### Available records
------------
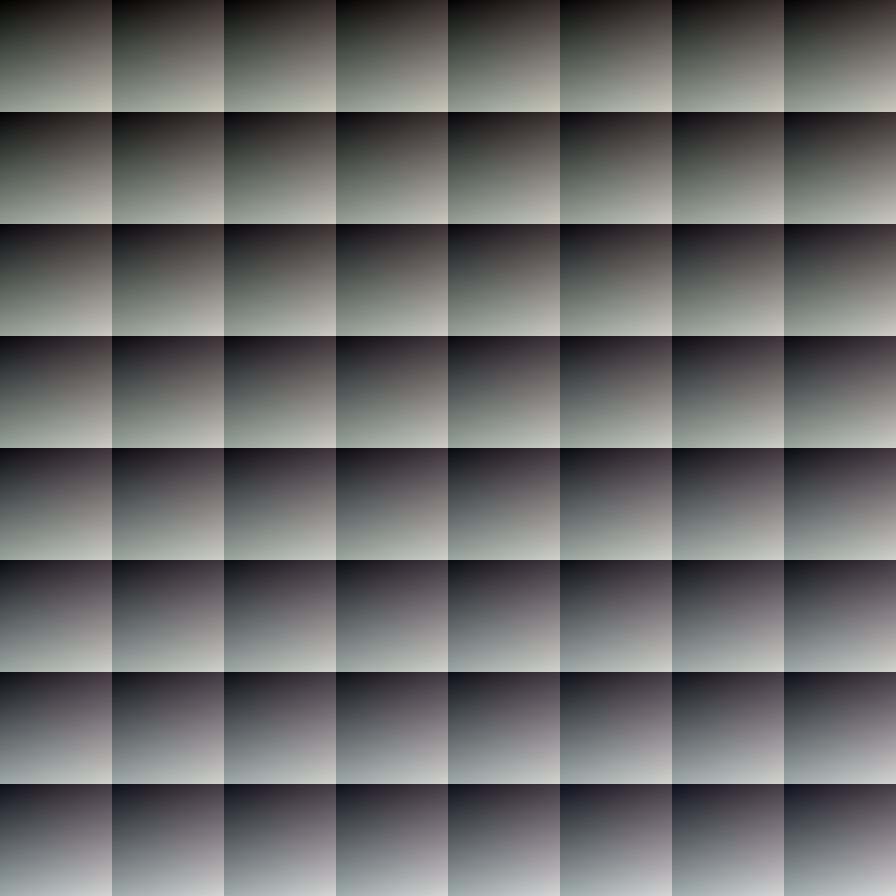
This pattern is drawn by a Shadertoy shader. Its source:

```glsl
// Muted colour cube unrolled into an 8 by 8 grid of near-grey gradient tiles.

// Red rises rightward, green rises downward, blue steps up from tile to tile.
vec3 cubeColour(vec2 uv) {
    vec2 grid = vec2(uv.x, 1.0 - uv.y) * 8.0;
    vec2 tile = floor(grid);
    float blue = (tile.y * 8.0 + tile.x) / 63.0;
    return vec3(fract(grid), blue);
}

// Wash out almost all saturation and dim the white point.
vec3 mute(vec3 colour) {
    float luma = dot(colour, vec3(0.2126, 0.7152, 0.0722));
    return 0.84 * mix(vec3(luma), colour, 0.06);
}

void mainImage(out vec4 fragColor, in vec2 fragCoord) {
    // Average a 2 by 2 sample grid to smooth the tile edges.
    vec3 sum = vec3(0.0);
    for (int j = 0; j < 2; j++) {
        for (int i = 0; i < 2; i++) {
            vec2 offset = vec2(i, j) * 0.5 - 0.25;
            sum += mute(cubeColour((fragCoord + offset) / iResolution.xy));
        }
    }
    fragColor = vec4(sum / 4.0, 1.0);
}
```
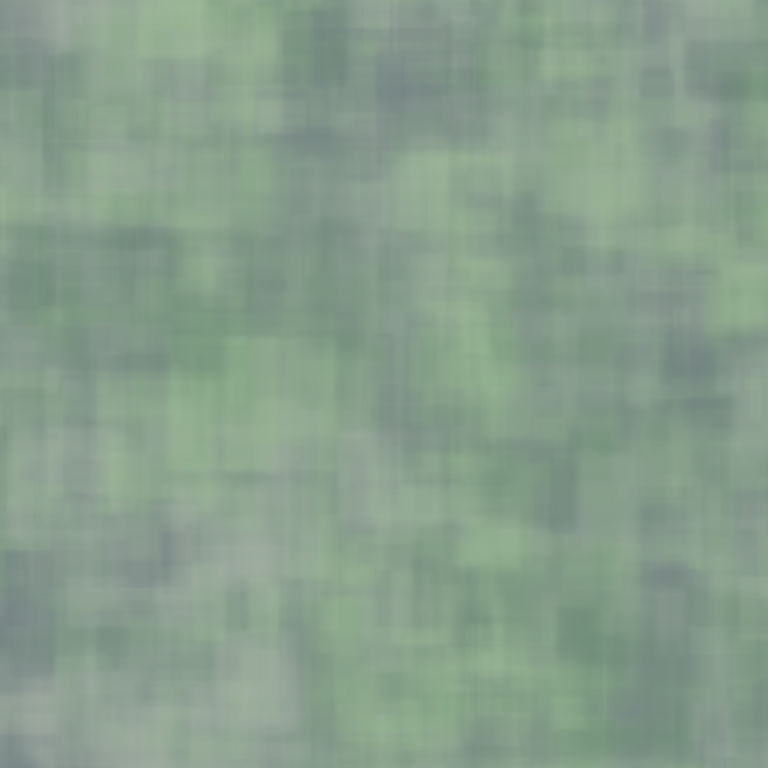
Write a Shadertoy shader that draws this texture.

```glsl
const vec3 SAGE = vec3(0.526, 0.612, 0.547);
const vec3 LIGHT_AXIS = vec3(0.041, 0.041, 0.027);
const vec3 MAUVE_AXIS = vec3(0.005, -0.012, 0.011);

// Four random values from 0 to 1 for a cell
vec4 hash4(vec2 cell, float seed) {
    vec4 p = fract(vec4(cell.xyx, seed + cell.y) * vec4(0.1031, 0.1030, 0.0973, 0.1099) + seed * 0.137);
    p += dot(p, p.wzxy + 33.33);
    return fract((p.xxyz + p.yzzw) * p.zywx);
}

// Rectangle with soft sides; 1 inside, 0 outside
float softBox(vec2 p, vec2 halfSize, vec2 blur) {
    vec2 side = 1.0 - smoothstep(halfSize - blur, halfSize + blur, abs(p));
    return side.x * side.y;
}

// Sum of scattered boxes: x is lightness, y is hue shift
vec2 boxLayer(vec2 uv, vec2 cells, float blur, float seed) {
    vec2 p = uv * cells;
    vec2 home = floor(p);
    vec2 tone = vec2(0.0);
    for (int j = -1; j <= 1; j++) {
        for (int i = -1; i <= 1; i++) {
            vec2 cell = home + vec2(i, j);
            vec4 shape = hash4(cell, seed);
            vec4 tint = hash4(cell, seed + 7.3);
            vec2 halfSize = mix(vec2(0.25), vec2(0.78), shape.zw);
            vec2 edge = blur * cells * mix(0.35, 1.0, tint.z);
            float mask = softBox(p - cell - shape.xy, halfSize, edge);
            tone += mask * (tint.xy * 2.0 - 1.0);
        }
    }
    return tone;
}

void mainImage(out vec4 fragColor, in vec2 fragCoord) {
    vec2 uv = fragCoord / iResolution.y;

    // Broad patches, then blocks
    vec2 tone = boxLayer(uv, vec2(4.0), 0.030, 1.0) * vec2(0.65, 1.0);
    tone += boxLayer(uv, vec2(9.0, 8.0), 0.018, 2.0) * vec2(0.95, 0.9);
    tone += boxLayer(uv, vec2(17.0, 14.0), 0.011, 3.0) * vec2(0.65, 0.6);

    // Thin upright and level streaks
    tone += boxLayer(uv, vec2(42.0, 9.0), 0.005, 4.0) * vec2(0.38, 0.4);
    tone += boxLayer(uv, vec2(9.0, 42.0), 0.005, 5.0) * vec2(0.30, 0.3);

    // Gentle limit on the extremes
    tone = 2.6 * tanh(tone / 2.6);
    vec3 color = SAGE + tone.x * LIGHT_AXIS + tone.y * MAUVE_AXIS;
    fragColor = vec4(color, 1.0);
}
```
------------
### Task description
Copy out the material exactly as it stands, though no picture should appear in the copy.

### Reply to the exercise
This pattern is drawn by a Shadertoy shader. Its source:

```glsl
// Muted colour cube unrolled into an 8 by 8 grid of near-grey gradient tiles.

// Red rises rightward, green rises downward, blue steps up from tile to tile.
vec3 cubeColour(vec2 uv) {
    vec2 grid = vec2(uv.x, 1.0 - uv.y) * 8.0;
    vec2 tile = floor(grid);
    float blue = (tile.y * 8.0 + tile.x) / 63.0;
    return vec3(fract(grid), blue);
}

// Wash out almost all saturation and dim the white point.
vec3 mute(vec3 colour) {
    float luma = dot(colour, vec3(0.2126, 0.7152, 0.0722));
    return 0.84 * mix(vec3(luma), colour, 0.06);
}

void mainImage(out vec4 fragColor, in vec2 fragCoord) {
    // Average a 2 by 2 sample grid to smooth the tile edges.
    vec3 sum = vec3(0.0);
    for (int j = 0; j < 2; j++) {
        for (int i = 0; i < 2; i++) {
            vec2 offset = vec2(i, j) * 0.5 - 0.25;
            sum += mute(cubeColour((fragCoord + offset) / iResolution.xy));
        }
    }
    fragColor = vec4(sum / 4.0, 1.0);
}
```
Write a Shadertoy shader that draws this texture.

```glsl
const vec3 SAGE = vec3(0.526, 0.612, 0.547);
const vec3 LIGHT_AXIS = vec3(0.041, 0.041, 0.027);
const vec3 MAUVE_AXIS = vec3(0.005, -0.012, 0.011);

// Four random values from 0 to 1 for a cell
vec4 hash4(vec2 cell, float seed) {
    vec4 p = fract(vec4(cell.xyx, seed + cell.y) * vec4(0.1031, 0.1030, 0.0973, 0.1099) + seed * 0.137);
    p += dot(p, p.wzxy + 33.33);
    return fract((p.xxyz + p.yzzw) * p.zywx);
}

// Rectangle with soft sides; 1 inside, 0 outside
float softBox(vec2 p, vec2 halfSize, vec2 blur) {
    vec2 side = 1.0 - smoothstep(halfSize - blur, halfSize + blur, abs(p));
    return side.x * side.y;
}

// Sum of scattered boxes: x is lightness, y is hue shift
vec2 boxLayer(vec2 uv, vec2 cells, float blur, float seed) {
    vec2 p = uv * cells;
    vec2 home = floor(p);
    vec2 tone = vec2(0.0);
    for (int j = -1; j <= 1; j++) {
        for (int i = -1; i <= 1; i++) {
            vec2 cell = home + vec2(i, j);
            vec4 shape = hash4(cell, seed);
            vec4 tint = hash4(cell, seed + 7.3);
            vec2 halfSize = mix(vec2(0.25), vec2(0.78), shape.zw);
            vec2 edge = blur * cells * mix(0.35, 1.0, tint.z);
            float mask = softBox(p - cell - shape.xy, halfSize, edge);
            tone += mask * (tint.xy * 2.0 - 1.0);
        }
    }
    return tone;
}

void mainImage(out vec4 fragColor, in vec2 fragCoord) {
    vec2 uv = fragCoord / iResolution.y;

    // Broad patches, then blocks
    vec2 tone = boxLayer(uv, vec2(4.0), 0.030, 1.0) * vec2(0.65, 1.0);
    tone += boxLayer(uv, vec2(9.0, 8.0), 0.018, 2.0) * vec2(0.95, 0.9);
    tone += boxLayer(uv, vec2(17.0, 14.0), 0.011, 3.0) * vec2(0.65, 0.6);

    // Thin upright and level streaks
    tone += boxLayer(uv, vec2(42.0, 9.0), 0.005, 4.0) * vec2(0.38, 0.4);
    tone += boxLayer(uv, vec2(9.0, 42.0), 0.005, 5.0) * vec2(0.30, 0.3);

    // Gentle limit on the extremes
    tone = 2.6 * tanh(tone / 2.6);
    vec3 color = SAGE + tone.x * LIGHT_AXIS + tone.y * MAUVE_AXIS;
    fragColor = vec4(color, 1.0);
}
```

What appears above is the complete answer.